- ACTION ITEM
Wherever "style" turns up in a line of the entries below, that line counts. Say how many such lines there are, with no other words.

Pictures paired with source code
◇ ◇ ◇ ◇ ◇

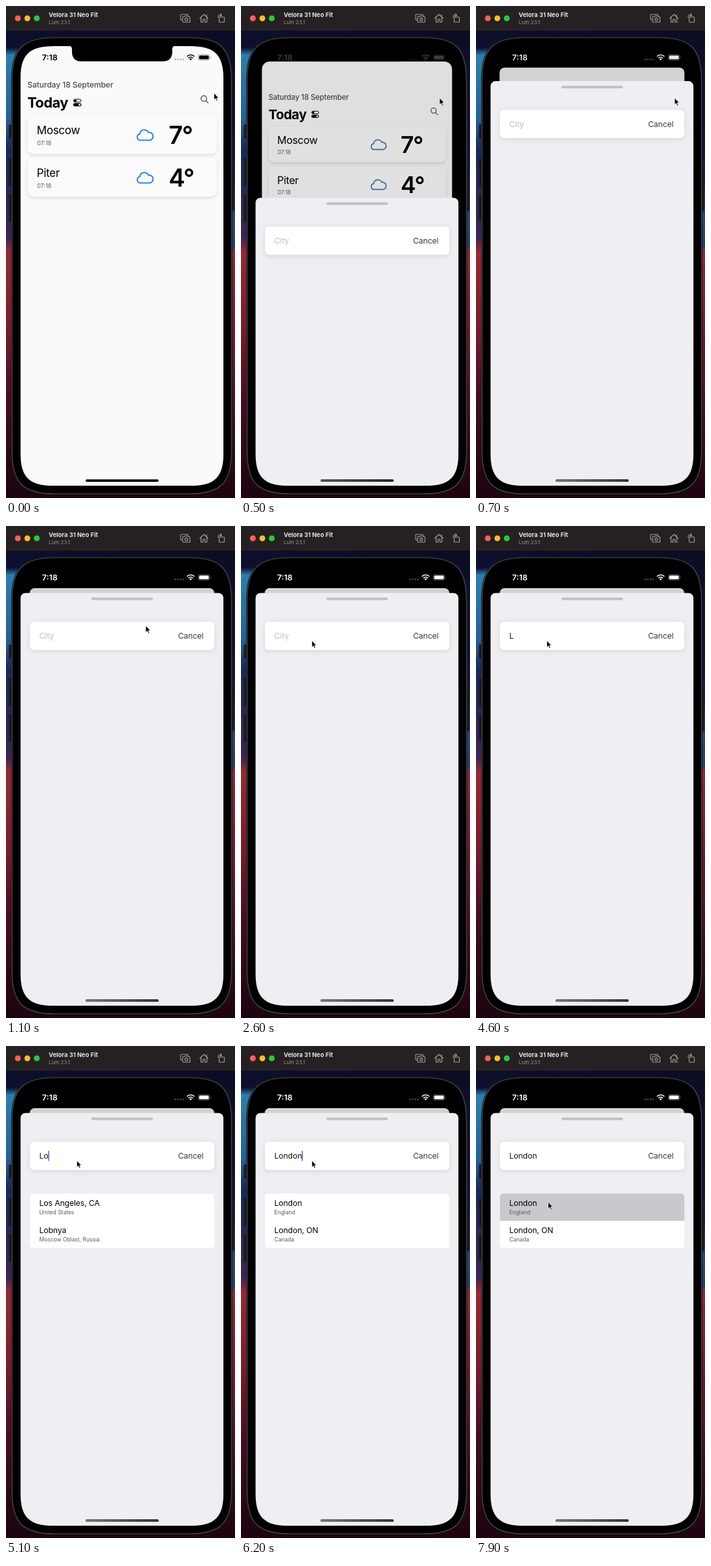
Animation of 354x760 px, one loop 8000 ms. Source, as an HTML page:

```html
<!DOCTYPE html>
<html lang="en">
<head>
<meta charset="utf-8">
<title>City search</title>
<style>
  html, body { margin: 0; width: 100%; height: 100%; overflow: hidden; background: #000; }
  svg { display: block; width: 100vw; height: 100vh; font-family: Inter, "Open Sans", sans-serif; }
  .line { fill: none; stroke-linecap: round; stroke-linejoin: round; }
  .card { fill: #fbfbfb; filter: drop-shadow(0 2.5px 2.5px rgba(0, 0, 0, .13)); }
  .field { fill: #fff; filter: drop-shadow(0 2px 4px rgba(0, 0, 0, .1)); }
  .body { font-size: 12.2px; letter-spacing: -.1px; }
  .small { font-size: 8.5px; fill: #5c5c5e; }
  .city { font-size: 17.2px; letter-spacing: -.35px; }
  .temp { font-size: 38px; font-weight: 600; letter-spacing: -1.4px; }
</style>
</head>
<body>
<svg viewBox="0 0 354 760" preserveAspectRatio="none">
  <defs>
    <linearGradient id="wallL" x2="0" y2="1">
      <stop offset="0" stop-color="#0a0b20"/>
      <stop offset=".085" stop-color="#0d1030"/>
      <stop offset=".1" stop-color="#2b7fae"/>
      <stop offset=".23" stop-color="#22629c"/>
      <stop offset=".29" stop-color="#182a5c"/>
      <stop offset=".47" stop-color="#3a2556"/>
      <stop offset=".5" stop-color="#9c2830"/>
      <stop offset=".66" stop-color="#7c1a2a"/>
      <stop offset=".8" stop-color="#480c20"/>
      <stop offset="1" stop-color="#1c0410"/>
    </linearGradient>
    <linearGradient id="wallR" x2="0" y2="1">
      <stop offset="0" stop-color="#0a0b20"/>
      <stop offset=".3" stop-color="#12153a"/>
      <stop offset=".43" stop-color="#23487e"/>
      <stop offset=".49" stop-color="#2a3a70"/>
      <stop offset=".5" stop-color="#94262f"/>
      <stop offset=".72" stop-color="#661424"/>
      <stop offset="1" stop-color="#1c0410"/>
    </linearGradient>
    <linearGradient id="bar"><stop stop-color="#777"/><stop offset="1" stop-color="#333"/></linearGradient>
    <clipPath id="screen"><path id="screenShape"/></clipPath>
    <clipPath id="listBox"><rect x="37" y="228" width="285" height="84" rx="5"/></clipPath>
  </defs>

  <rect width="180" height="760" fill="url(#wallL)"/>
  <rect x="180" width="174" height="760" fill="url(#wallR)"/>

  <!-- window bar -->
  <rect width="354" height="38" fill="#252122"/>
  <circle cx="18.3" cy="19" r="4.5" fill="#fe5f57"/>
  <circle cx="33" cy="19" r="4.5" fill="#febc2e"/>
  <circle cx="47.6" cy="19" r="4.5" fill="#28c840"/>
  <text x="66" y="17.3" font-size="9.4" font-weight="700" fill="#e6e4e5">Velora 31 Neo Fit</text>
  <text x="66" y="28" font-size="8" fill="#979495">Lum 23.1</text>
  <g class="line" stroke="#a5a2a3" stroke-width="1.1">
    <path d="M272.5 21.5H271a1 1 0 0 1-1-1V14a1 1 0 0 1 1-1h9.5a1 1 0 0 1 1 1v.8"/>
    <path d="M274 16.5h2l1-1.3h3.5l1 1.3h2a1 1 0 0 1 1 1V24a1 1 0 0 1-1 1H274a1 1 0 0 1-1-1v-6.500a1 1 0 0 1 1-1z"/>
    <circle cx="278.8" cy="20.7" r="2.1"/>
    <path d="M299.5 19l6.5-6 6.5 6M301.5 17.500V25h3v-4.500h3V25h3v-7.500M310 16v-2.500"/>
    <path d="M330.5 17h6a1 1 0 0 1 1 1v6a1 1 0 0 1-1 1h-6a1 1 0 0 1-1-1v-6a1 1 0 0 1 1-1zM328 17.500V16a2 2 0 0 1 2-2h3M331.500 12l2 2-2 2"/>
  </g>

  <!-- device -->
  <g fill="#1b1b20">
    <rect x="4.5" y="183" width="4" height="22" rx="1"/>
    <rect x="4.5" y="235" width="4" height="43" rx="1"/>
    <rect x="4.5" y="291" width="4" height="42" rx="1"/>
    <rect x="349.5" y="247" width="3.5" height="70" rx="1"/>
  </g>
  <path id="shell" fill="#17171a"/>
  <path id="rim" stroke="#4a4a4d" stroke-width="1.2"/>

  <g clip-path="url(#screen)">
    <g id="home">
      <rect class="page" x="22.3" y="62" width="314" height="690" fill="#fafafa"/>
      <text x="33" y="125.5" font-size="12.2" font-weight="500" letter-spacing="-.12" fill="#4c4c4e">Saturday 18 September</text>
      <text x="33" y="157" font-size="21.8" font-weight="700" letter-spacing="-.5">Today</text>
      <rect x="104.5" y="144" width="11.5" height="4.4" rx="2.2" fill="none" stroke="#000"/>
      <circle cx="107" cy="146.2" r="2"/>
      <rect x="104" y="149.9" width="12.5" height="5.2" rx="2.6"/>
      <circle cx="113.6" cy="152.5" r="1.6" fill="#fff"/>
      <g class="line" stroke="#3a3a3c" stroke-width="1.2">
        <circle cx="305.8" cy="143" r="4.3"/><path d="M309 146.3l3.500 3.500"/>
      </g>
      <g id="cards"></g>
      <rect class="page" id="dim" x="22.3" y="62" width="314" height="690"/>
    </g>

    <g id="sheet">
      <rect x="22.3" y="103.5" width="314" height="680" rx="8" fill="#efeef3"/>
      <rect x="132" y="110.6" width="95" height="4" rx="2" fill="#c0bfc4"/>
      <rect class="field" x="37" y="148" width="285" height="43.5" rx="6"/>
      <text class="body" x="266" y="174.2" fill="#38383a">Cancel</text>
      <text class="body" id="query" x="51.5" y="174.2"></text>
      <rect id="caret" y="162" width="1.4" height="15.5" fill="#2f5bdc"/>
      <g id="list" clip-path="url(#listBox)"></g>
    </g>
    <rect x="123" y="731.3" width="113" height="3.6" rx="1.8"/>
    <rect id="homeBar" x="123" y="731.3" width="113" height="3.6" rx="1.8" fill="url(#bar)"/>
  </g>

  <path d="M97 61.500q5 0 5 5.500v4c0 9 5 14.500 14 14.500h127c9 0 14-5.500 14-14.500v-4q0-5.500 5-5.500z"/>

  <g id="status" fill="currentColor">
    <text x="55.8" y="84" font-size="12.4" font-weight="600">7:18</text>
    <path d="M260.5 82.5h15" stroke="currentColor" stroke-width="2" stroke-dasharray="2.4 1.6" opacity=".32"/>
    <g class="line" stroke="currentColor" stroke-width="1.7" style="stroke-linecap:butt">
      <path d="M279.7 78a8 8 0 0 1 11.6 0M282 80.500a5 5 0 0 1 7 0"/>
    </g>
    <path d="M285.5 84l-2-2.100a3 3 0 0 1 4 0z"/>
    <rect x="297.2" y="75.2" width="17.6" height="8.4" rx="2.5" fill="none" stroke="currentColor" stroke-width=".8" opacity=".45"/>
    <rect x="298.5" y="76.5" width="15" height="5.8" rx="1.5"/>
    <path d="M315.9 77.900q1.600 1.500 0 3z" opacity=".5"/>
  </g>

  <path id="cursor" d="M0 0V10.300L2.400 8.200 4.100 12 5.700 11.300 4.100 7.600H7.200Z" stroke="#fff" stroke-width=".7" stroke-linejoin="round"/>
</svg>

<script>
const $ = id => document.getElementById(id);
const LOOP = 8000, STEP = 100;

const mouse = [[0, 321.5, 134.5], [300, 307, 142], [750, 307, 142], [1100, 216, 154],
  [1450, 109.5, 177], [6900, 109.5, 177], [7500, 111.5, 241]];
const typing = [[0, ''], [3900, 'L'], [4700, 'Lo'], [5500, 'Lon'], [5600, 'Lond'], [5800, 'Londo'], [6000, 'London']];
const results = [
  [0, []],
  [4900, [['Los Angeles, CA', 'United States'], ['Lobnya', 'Moscow Oblast, Russia']]],
  [6100, [['London', 'England'], ['London, ON', 'Canada']]]
];
const OPEN = 359, OPEN_TIME = 500, FOCUS = 1700, PRESS = 7600;

// rectangle whose corners ease into the sides, like the device outline
function squircle(x, y, w, h, r) {
  const a = 1.33 * r, b = .338 * r, c = a - b;
  return `M${x + a} ${y}h${w - 2 * a}c${c} 0 ${a} ${b} ${a} ${a}v${h - 2 * a}c0 ${c} ${-b} ${a} ${-a} ${a}` +
    `h${2 * a - w}c${-c} 0 ${-a} ${-b} ${-a} ${-a}v${2 * a - h}c0 ${-c} ${b} ${-a} ${a} ${-a}z`;
}
$('screenShape').setAttribute('d', squircle(22.3, 62, 314, 679, 39));
$('shell').setAttribute('d', squircle(8, 47.5, 342, 707.5, 51));
$('rim').setAttribute('d', squircle(9.5, 49, 339, 704.5, 49.5));

const card = (name, temp, y) => `<g transform="translate(0 ${y})">
  <rect class="card" x="33" width="293" height="60" rx="9"/>
  <text class="city" x="47.5" y="29.5">${name}</text>
  <text class="small" x="48" y="46.5" style="font-size:9px">07:18</text>
  <path class="line" stroke="#1877f0" stroke-width="1.8" d="M207.5 38.8a4.900 4.900 0 0 1-.6-9.700a7 7 0 0 1 13.300-2.200a5.600 5.600 0 0 1 2.300 11.900z"/>
  <text class="temp" x="251.5" y="44.5">${temp}°</text></g>`;
$('cards').innerHTML = card('Moscow', 7, 168.5) + card('Piter', 4, 234.5);

const row = ([name, place], i) => `<text class="body" x="51.5" y="${247 + 42 * i}">${name}</text>
  <text class="small" x="51.5" y="${260.3 + 42 * i}">${place}</text>`;

const lists = results.map(([, rows]) => rows.length
  ? '<rect x="37" y="228" width="285" height="84" fill="#fff"/><rect class="press" x="37" y="228" width="285" height="42" fill="#c9c8cd"/>' + rows.map(row).join('')
  : '');

const clamp = v => Math.min(1, Math.max(0, v));
const lastAt = (table, t) => table.reduce((found, [at], i) => at <= t ? i : found, 0);

function track(points, t) {
  const i = lastAt(points, t), a = points[i], b = points[i + 1] || a;
  const k = b === a ? 0 : (t - a[0]) / (b[0] - a[0]);
  return [a[1] + (b[1] - a[1]) * k, a[2] + (b[2] - a[2]) * k];
}

// cubic-bezier(.38, .7, .125, 1), solved by bisection
function spring(x) {
  const curve = (s, p, q) => 3 * (1 - s) ** 2 * s * p + 3 * (1 - s) * s * s * q + s ** 3;
  let lo = 0, hi = 1;
  for (let i = 0; i < 24; i++) {
    const mid = (lo + hi) / 2;
    if (curve(mid, .38, .125) < x) lo = mid; else hi = mid;
  }
  return x <= 0 ? 0 : x >= 1 ? 1 : curve(lo, .7, 1);
}

let shownList = -1;

function draw(t) {
  const p = spring(clamp((t - OPEN) / OPEN_TIME));
  const scale = 1 - .092 * p;
  $('home').setAttribute('transform', `translate(${179.3 * (1 - scale)} ${62 * (1 - scale) + 34 * p}) scale(${scale})`);
  document.querySelectorAll('.page').forEach(page => page.setAttribute('rx', 8 + 16 * (1 - p)));
  $('cards').style.filter = p ? `saturate(${1 - .7 * p})` : 'none';
  $('dim').setAttribute('opacity', .16 * p);
  $('sheet').setAttribute('transform', `translate(0 ${637.5 * (1 - p)})`);
  $('homeBar').setAttribute('opacity', p);
  const tone = Math.round(255 * p ** 4);
  $('status').style.color = `rgb(${tone},${tone},${tone})`;

  const [since, text] = typing[lastAt(typing, t)];
  const query = $('query');
  query.textContent = text || 'City';
  query.setAttribute('fill', text ? '#111' : '#bdbdc0');
  $('caret').setAttribute('x', 51.2 + (text ? query.getComputedTextLength() : 0));
  const blink = (t - Math.max(since, FOCUS)) % 1000;
  $('caret').setAttribute('opacity', t >= FOCUS && blink < 500 ? 1 : 0);

  const n = lastAt(results, t);
  if (n !== shownList) $('list').innerHTML = lists[shownList = n];
  const press = document.querySelector('.press');
  if (press) press.setAttribute('opacity', t >= PRESS ? 1 : 0);

  $('cursor').setAttribute('transform', `translate(${track(mouse, t)})`);
}

const start = performance.now();
function tick() {
  const t = (performance.now() - start + 5) % LOOP;
  draw(Math.floor(t / STEP) * STEP);
  requestAnimationFrame(tick);
}
tick();
</script>
</body>
</html>
```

◇ ◇ ◇ ◇ ◇

- EXERCISE RESPONSE
6